Below are some records. Count the lines with "grid" in them and give nothing but the total.
━━━
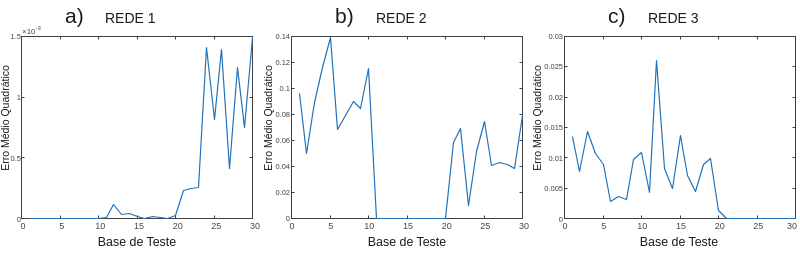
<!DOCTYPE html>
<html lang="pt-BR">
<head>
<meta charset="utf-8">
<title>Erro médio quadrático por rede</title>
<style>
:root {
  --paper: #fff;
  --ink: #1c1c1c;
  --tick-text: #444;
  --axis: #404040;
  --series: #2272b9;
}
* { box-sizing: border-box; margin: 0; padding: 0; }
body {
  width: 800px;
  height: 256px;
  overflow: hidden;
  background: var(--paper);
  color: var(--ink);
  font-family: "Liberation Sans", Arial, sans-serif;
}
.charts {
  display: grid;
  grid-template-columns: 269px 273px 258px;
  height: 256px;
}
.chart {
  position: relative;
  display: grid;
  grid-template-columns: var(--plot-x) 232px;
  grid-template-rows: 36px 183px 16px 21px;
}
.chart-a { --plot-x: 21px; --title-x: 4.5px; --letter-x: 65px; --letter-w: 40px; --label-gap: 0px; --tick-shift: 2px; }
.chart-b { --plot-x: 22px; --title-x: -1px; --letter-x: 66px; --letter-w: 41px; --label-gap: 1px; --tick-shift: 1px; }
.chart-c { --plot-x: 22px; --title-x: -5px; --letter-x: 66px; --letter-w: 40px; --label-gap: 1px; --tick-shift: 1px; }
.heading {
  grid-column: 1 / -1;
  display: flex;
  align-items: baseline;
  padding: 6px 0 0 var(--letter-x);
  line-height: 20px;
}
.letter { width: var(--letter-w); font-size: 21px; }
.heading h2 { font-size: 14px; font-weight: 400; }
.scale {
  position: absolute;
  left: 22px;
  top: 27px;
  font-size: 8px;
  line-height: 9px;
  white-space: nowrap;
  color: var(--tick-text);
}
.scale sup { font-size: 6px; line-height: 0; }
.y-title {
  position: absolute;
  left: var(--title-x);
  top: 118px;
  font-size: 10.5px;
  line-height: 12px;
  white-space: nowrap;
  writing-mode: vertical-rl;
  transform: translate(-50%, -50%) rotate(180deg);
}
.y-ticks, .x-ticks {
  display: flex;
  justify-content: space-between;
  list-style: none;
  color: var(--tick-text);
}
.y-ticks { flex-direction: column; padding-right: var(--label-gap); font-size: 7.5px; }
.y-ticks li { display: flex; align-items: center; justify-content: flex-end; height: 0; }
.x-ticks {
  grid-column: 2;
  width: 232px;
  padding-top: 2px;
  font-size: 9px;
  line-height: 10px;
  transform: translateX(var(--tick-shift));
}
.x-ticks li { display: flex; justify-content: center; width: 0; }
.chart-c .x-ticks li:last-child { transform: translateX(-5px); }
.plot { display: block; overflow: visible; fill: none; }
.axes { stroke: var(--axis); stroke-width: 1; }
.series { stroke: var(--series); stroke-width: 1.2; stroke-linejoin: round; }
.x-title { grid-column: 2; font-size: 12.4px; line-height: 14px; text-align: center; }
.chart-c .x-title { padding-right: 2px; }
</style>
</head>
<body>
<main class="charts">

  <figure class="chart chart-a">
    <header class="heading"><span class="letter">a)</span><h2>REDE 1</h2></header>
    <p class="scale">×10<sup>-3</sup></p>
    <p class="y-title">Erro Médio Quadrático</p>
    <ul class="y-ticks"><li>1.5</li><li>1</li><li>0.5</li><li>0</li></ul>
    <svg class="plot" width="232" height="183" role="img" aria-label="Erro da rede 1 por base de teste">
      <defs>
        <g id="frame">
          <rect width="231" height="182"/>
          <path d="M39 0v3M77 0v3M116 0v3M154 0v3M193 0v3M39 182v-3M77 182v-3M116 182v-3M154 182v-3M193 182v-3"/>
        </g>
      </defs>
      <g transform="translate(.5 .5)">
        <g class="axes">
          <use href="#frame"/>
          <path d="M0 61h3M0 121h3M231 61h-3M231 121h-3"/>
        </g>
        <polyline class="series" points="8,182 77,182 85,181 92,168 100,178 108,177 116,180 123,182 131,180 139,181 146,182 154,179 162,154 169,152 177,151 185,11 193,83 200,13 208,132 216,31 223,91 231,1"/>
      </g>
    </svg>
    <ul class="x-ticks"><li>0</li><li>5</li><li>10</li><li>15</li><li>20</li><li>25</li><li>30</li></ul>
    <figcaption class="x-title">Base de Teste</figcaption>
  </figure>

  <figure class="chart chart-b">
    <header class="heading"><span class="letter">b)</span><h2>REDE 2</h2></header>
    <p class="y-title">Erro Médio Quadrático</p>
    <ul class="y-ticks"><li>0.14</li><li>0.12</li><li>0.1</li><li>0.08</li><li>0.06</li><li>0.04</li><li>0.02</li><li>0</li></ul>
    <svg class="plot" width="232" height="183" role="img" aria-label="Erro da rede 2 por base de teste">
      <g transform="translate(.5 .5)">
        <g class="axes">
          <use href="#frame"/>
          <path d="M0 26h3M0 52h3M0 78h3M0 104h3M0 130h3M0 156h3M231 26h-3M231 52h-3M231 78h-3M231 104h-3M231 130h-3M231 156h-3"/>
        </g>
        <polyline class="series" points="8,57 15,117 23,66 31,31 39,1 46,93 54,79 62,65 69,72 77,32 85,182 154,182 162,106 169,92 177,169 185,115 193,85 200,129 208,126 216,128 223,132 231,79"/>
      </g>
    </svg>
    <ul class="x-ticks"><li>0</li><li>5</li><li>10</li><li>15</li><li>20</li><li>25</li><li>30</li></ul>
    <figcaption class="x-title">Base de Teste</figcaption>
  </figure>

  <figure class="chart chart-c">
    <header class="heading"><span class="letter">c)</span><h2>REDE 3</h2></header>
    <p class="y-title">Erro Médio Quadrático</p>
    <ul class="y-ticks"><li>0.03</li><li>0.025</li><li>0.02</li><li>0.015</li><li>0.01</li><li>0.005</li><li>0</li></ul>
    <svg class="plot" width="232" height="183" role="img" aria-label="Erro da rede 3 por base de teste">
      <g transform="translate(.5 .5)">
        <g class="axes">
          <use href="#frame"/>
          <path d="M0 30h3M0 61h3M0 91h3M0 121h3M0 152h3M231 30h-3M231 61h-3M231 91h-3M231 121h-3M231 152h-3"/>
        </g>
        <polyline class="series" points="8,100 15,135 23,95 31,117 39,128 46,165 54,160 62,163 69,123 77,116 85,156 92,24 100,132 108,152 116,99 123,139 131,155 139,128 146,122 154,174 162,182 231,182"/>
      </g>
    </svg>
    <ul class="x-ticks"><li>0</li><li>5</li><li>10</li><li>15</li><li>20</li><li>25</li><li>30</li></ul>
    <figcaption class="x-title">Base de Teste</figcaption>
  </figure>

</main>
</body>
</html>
━━━
— Response to the exercise —
8